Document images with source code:
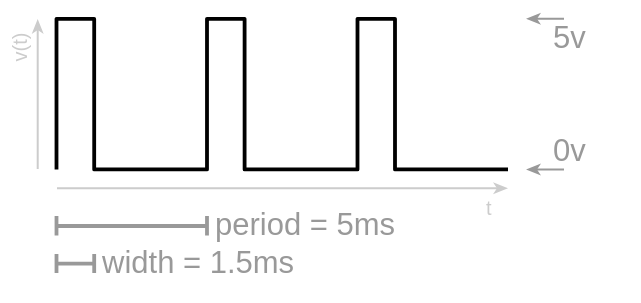
<!DOCTYPE html>
<html lang="en">
<head>
<meta charset="utf-8">
<title>Pulse signal timing</title>
<style>
:root { --paper: #fff; --signal: #000; --note: #999; --axis: #ccc; }
* { margin: 0; padding: 0; box-sizing: border-box; }
html, body { width: 641px; height: 303px; overflow: hidden; background: var(--paper); }
.timing-diagram { position: relative; width: 641px; height: 303px; font-family: "Liberation Sans", Arial, sans-serif; }
.drawing { position: absolute; inset: 0; display: block; }
.signal { fill: none; stroke: var(--signal); stroke-width: 3.8; stroke-linejoin: round; }
.axis { stroke: var(--axis); stroke-width: 2; }
.axis-head { fill: var(--axis); }
.level { stroke: var(--note); stroke-width: 2; }
.level-head { fill: var(--note); }
.measure { fill: none; stroke: var(--note); stroke-width: 3.8; }
.label { position: absolute; line-height: 36px; font-size: 31px; white-space: nowrap; color: var(--note); }
.axis-label { color: var(--axis); font-size: 20px; line-height: 24px; }
.voltage-axis { left: 20px; top: 47px; transform: translate(-50%, -50%) rotate(-90deg); }
.time-axis { left: 486px; top: 196px; }
.high { left: 553px; top: 20px; }
.low { left: 553px; top: 133px; }
.period { left: 215px; top: 207px; }
.width { left: 102px; top: 245px; }
</style>
</head>
<body>
<main class="timing-diagram">
  <svg class="drawing" width="641" height="303" viewBox="0 0 641 303" aria-hidden="true">
    <defs>
      <path id="arrow-head" d="M0 0L15 -6L11 0L15 6Z"/>
    </defs>
    <path class="axis" d="M37.7 169V28M57 188.2H498"/>
    <use class="axis-head" href="#arrow-head" transform="translate(37.7 19) rotate(90)"/>
    <use class="axis-head" href="#arrow-head" transform="translate(508 188.2) rotate(180)"/>
    <path class="level" d="M536 18.8H564M536 169.6H564"/>
    <use class="level-head" href="#arrow-head" x="526" y="18.8"/>
    <use class="level-head" href="#arrow-head" x="526" y="169.6"/>
    <path class="signal" d="M56.5 169.4V18.8H94.2V169.4H207V18.8H244.6V169.4H357.5V18.8H395V169.4H508"/>
    <path class="measure" d="M56.5 216V235.5M56.5 226H207M207 216V235.5"/>
    <path class="measure" d="M56.5 254V273M56.5 263.6H94.2M94.2 254V273"/>
  </svg>
  <span class="label axis-label voltage-axis">v(t)</span>
  <span class="label axis-label time-axis">t</span>
  <span class="label high">5v</span>
  <span class="label low">0v</span>
  <span class="label period">period = 5ms</span>
  <span class="label width">width = 1.5ms</span>
</main>
</body>
</html>
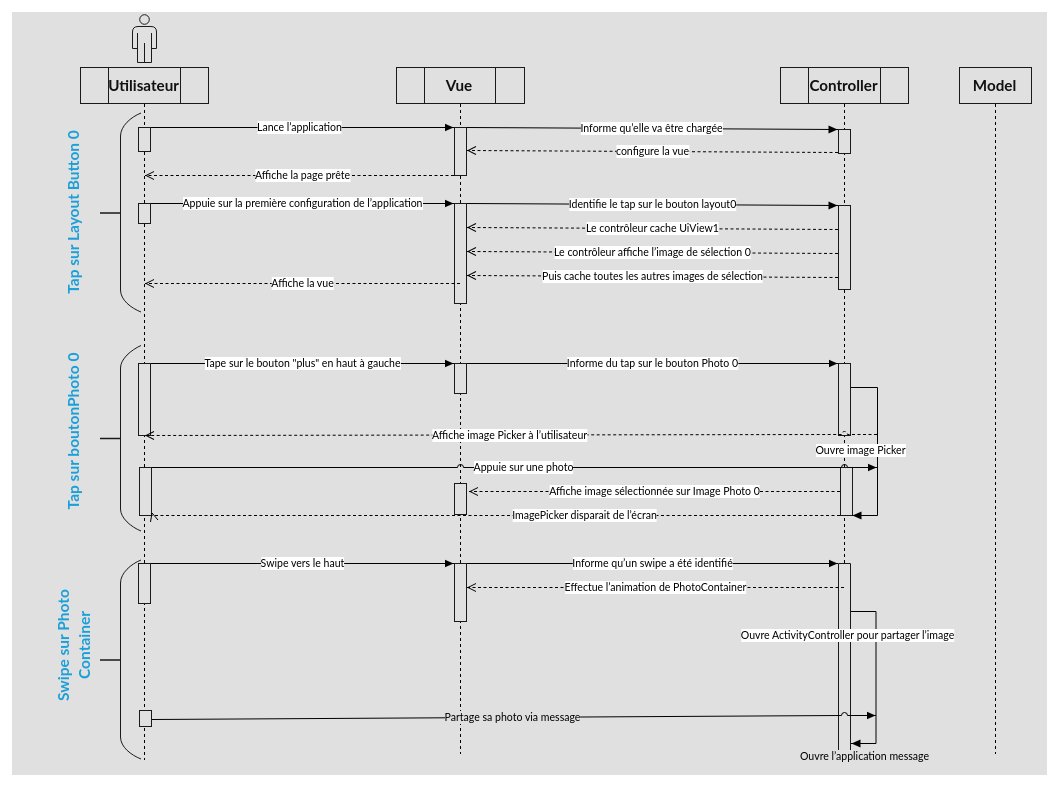
<!DOCTYPE html>
<html lang="fr">
<head>
<meta charset="utf-8">
<title>Diagramme de séquence</title>
<style>
:root { --paper: #fff; --panel: #e0e0e0; --ink: #000; --box: #1a1a1a; --phase: #1a9fd9; }
* { box-sizing: border-box; margin: 0; }
body { width: 1058px; height: 786px; overflow: hidden; background: var(--paper); color: var(--ink); font-family: Lato, "Open Sans", sans-serif; }
.diagram { position: relative; width: 1058px; height: 786px; overflow: hidden; }
.panel { position: absolute; left: 12px; top: 12px; width: 1035px; height: 763px; background: var(--panel); }
.lines { position: absolute; left: 0; top: 0; }
.participant { position: absolute; left: var(--x); top: 67px; width: 129px; height: 37px; display: flex; padding-left: 27px; border: 1px solid var(--box); font-size: 15.2px; font-weight: 700; color: #111; }
.participant span { flex: none; width: var(--core, 73px); padding: 0 2px 2px 0; display: flex; align-items: center; justify-content: center; white-space: nowrap; border: solid var(--box); border-width: 0 1px; }
.participant.simple { width: 73px; padding-left: 0; }
.participant.simple span { width: 100%; border: 0; }
.phase { position: absolute; left: var(--x); top: var(--y); transform: translate(-50%, -50%) rotate(180deg); writing-mode: vertical-rl; text-align: center; white-space: nowrap; font-size: 15.5px; line-height: 21px; font-weight: 700; color: var(--phase); }
.message { position: absolute; left: var(--x); top: var(--y); transform: translate(-50%, -7px); white-space: nowrap; font-size: 10.55px; line-height: 13px; background: var(--paper); }
.message.plain { background: var(--panel); }
</style>
</head>
<body>
<main class="diagram">
  <div class="panel"></div>

  <header>
    <h2 class="participant" style="--x:80px"><span>Utilisateur</span></h2>
    <h2 class="participant" style="--x:396px;--core:72px"><span>Vue</span></h2>
    <h2 class="participant" style="--x:780px"><span>Controller</span></h2>
    <h2 class="participant simple" style="--x:959px"><span>Model</span></h2>
  </header>

  <svg class="lines" width="1058" height="786" viewBox="0 0 1058 786" fill="none" stroke="#000" stroke-width="1" aria-hidden="true">
    <defs>
      <marker id="call" markerUnits="userSpaceOnUse" markerWidth="10" markerHeight="10" refX="9.5" refY="5" orient="auto">
        <polygon points="0,1 9,5 0,9" fill="#000" stroke="none"/>
      </marker>
      <marker id="reply" markerUnits="userSpaceOnUse" markerWidth="10" markerHeight="10" refX="10" refY="5" orient="auto">
        <path d="M1 1L9 5L1 9"/>
      </marker>
    </defs>

    <g id="actor" stroke="#1a1a1a">
      <circle cx="144.5" cy="19.5" r="4.8"/>
      <path d="M138 26.5H151Q156.5 26.5 156.5 32V48.5H151.5V33M151.5 48V62.5H137.5V33M137.5 48.5H132.5V32Q132.5 26.5 138 26.5M144.5 43V62"/>
    </g>

    <g id="lifelines" stroke-dasharray="3 3">
      <path d="M144.5 104V760M460.5 104V754M844.5 104V750M995.5 104V754"/>
    </g>

    <g id="brackets" stroke="#1a1a1a">
      <path d="M141 113C131 117 120.5 126 120.5 136V290C120.5 300 131 308 141 312"/>
      <path d="M141 345.500C131 350 120.5 359 120.5 368V509C120.5 518 131 527 141 531"/>
      <path d="M141 560C131 564 120.5 573 120.5 583V737C120.5 747 131 755 141 759"/>
      <path stroke-width="1.5" d="M100 213H120M100 438.500H120M100 660H120"/>
    </g>

    <g id="activations" fill="#e0e0e0" stroke="#1a1a1a">
      <rect x="138.500" y="127.500" width="12" height="24"/>
      <rect x="138.500" y="203.500" width="12" height="20"/>
      <rect x="138.500" y="363.500" width="12" height="72"/>
      <rect x="139.500" y="467.500" width="12" height="48"/>
      <rect x="138.500" y="563.500" width="12" height="40"/>
      <rect x="139.500" y="710.500" width="12" height="16"/>
      <rect x="454.500" y="127.500" width="12" height="48"/>
      <rect x="454.500" y="203.500" width="12" height="100"/>
      <rect x="454.500" y="363.500" width="12" height="30"/>
      <rect x="454.500" y="483.500" width="12" height="31"/>
      <rect x="454.500" y="563.500" width="12" height="58"/>
      <rect x="838.500" y="129.500" width="12" height="24"/>
      <rect x="838.500" y="205.500" width="12" height="84"/>
      <rect x="838.500" y="363.500" width="12" height="72"/>
      <rect x="840.500" y="467.500" width="12" height="48"/>
      <path d="M838.500 750V563.500H850.500V750"/>
    </g>

    <g id="calls" marker-end="url(#call)">
      <path d="M151 127.500H454"/>
      <path d="M467 127.500L838 129.500"/>
      <path d="M151 203.500H454"/>
      <path d="M467 203.500L838 205.500"/>
      <path d="M151 363.500H454"/>
      <path d="M467 363.500H838"/>
      <path d="M152 467.500H457.500A3 3 0 0 1 463.500 467.500H841.500A3 3 0 0 1 847.500 467.500H877"/>
      <path d="M151 563.500H454"/>
      <path d="M467 563.500H838"/>
      <path d="M152 719.500L841.500 715.500A3 3 0 0 1 847.500 715.500H876"/>
      <path d="M851 387.500H877.500V515.500H852"/>
      <path d="M851 611.500H876V743.500H851"/>
    </g>

    <g id="replies" stroke-dasharray="3 2.500" marker-end="url(#reply)">
      <path d="M838 152.500L467 150.500"/>
      <path d="M454 175.500H145"/>
      <path d="M838 229.500L467 227.500"/>
      <path d="M838 253.500L467 251.500"/>
      <path d="M838 277.500L467 275.500"/>
      <path d="M460 283.500H145"/>
      <path d="M877 434.500H847.500A3 3 0 0 0 841.500 434.500L145 435.500"/>
      <path d="M840 491.500H469"/>
      <path d="M844 587.500H467"/>
    </g>
    <path d="M840 515.500H152" stroke-dasharray="3 2.500"/>
    <path d="M150.500 522L152 513L158 520"/>
  </svg>

  <section aria-label="Étapes">
    <h3 class="phase" style="--x:73px;--y:212px">Tap sur Layout Button 0</h3>
    <h3 class="phase" style="--x:73px;--y:431px">Tap sur boutonPhoto 0</h3>
    <h3 class="phase" style="--x:74px;--y:645px">Swipe sur Photo<br>Container</h3>
  </section>

  <section aria-label="Messages">
    <p class="message" style="--x:299.500px;--y:128px">Lance l’application</p>
    <p class="message" style="--x:651.500px;--y:129px">Informe qu’elle va être chargée</p>
    <p class="message" style="--x:652.500px;--y:152px">configure la vue</p>
    <p class="message" style="--x:302.500px;--y:176px">Affiche la page prête</p>
    <p class="message" style="--x:302.500px;--y:204px">Appuie sur la première configuration de l’application</p>
    <p class="message" style="--x:652.500px;--y:205px">Identifie le tap sur le bouton layout0</p>
    <p class="message" style="--x:652.500px;--y:229px">Le contrôleur cache UiView1</p>
    <p class="message" style="--x:652.500px;--y:253px">Le contrôleur affiche l’image de sélection 0</p>
    <p class="message" style="--x:652.500px;--y:277px">Puis cache toutes les autres images de sélection</p>
    <p class="message" style="--x:302.500px;--y:284px">Affiche la vue</p>
    <p class="message" style="--x:302.500px;--y:364px">Tape sur le bouton "plus" en haut à gauche</p>
    <p class="message" style="--x:652.500px;--y:364px">Informe du tap sur le bouton Photo 0</p>
    <p class="message" style="--x:509.500px;--y:436px">Affiche image Picker à l’utilisateur</p>
    <p class="message" style="--x:860.500px;--y:451px">Ouvre image Picker</p>
    <p class="message" style="--x:523.500px;--y:468px">Appuie sur une photo</p>
    <p class="message" style="--x:654.500px;--y:492px">Affiche image sélectionnée sur Image Photo 0</p>
    <p class="message" style="--x:584.500px;--y:516px">ImagePicker disparait de l’écran</p>
    <p class="message" style="--x:302.500px;--y:564px">Swipe vers le haut</p>
    <p class="message" style="--x:652.500px;--y:564px">Informe qu’un swipe a été identifié</p>
    <p class="message" style="--x:655.500px;--y:588px">Effectue l’animation de PhotoContainer</p>
    <p class="message" style="--x:847.500px;--y:636px">Ouvre ActivityController pour partager l’image</p>
    <p class="message plain" style="--x:512.500px;--y:718px">Partage sa photo via message</p>
    <p class="message plain" style="--x:864.500px;--y:757px">Ouvre l’application message</p>
  </section>
</main>
</body>
</html>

## Problem requirements
Search the entries for the word "simple". Copy each line where it appears.

## Answer for this exercise
.participant.simple { width: 73px; padding-left: 0; }
.participant.simple span { width: 100%; border: 0; }
    <h2 class="participant simple" style="--x:959px"><span>Model</span></h2>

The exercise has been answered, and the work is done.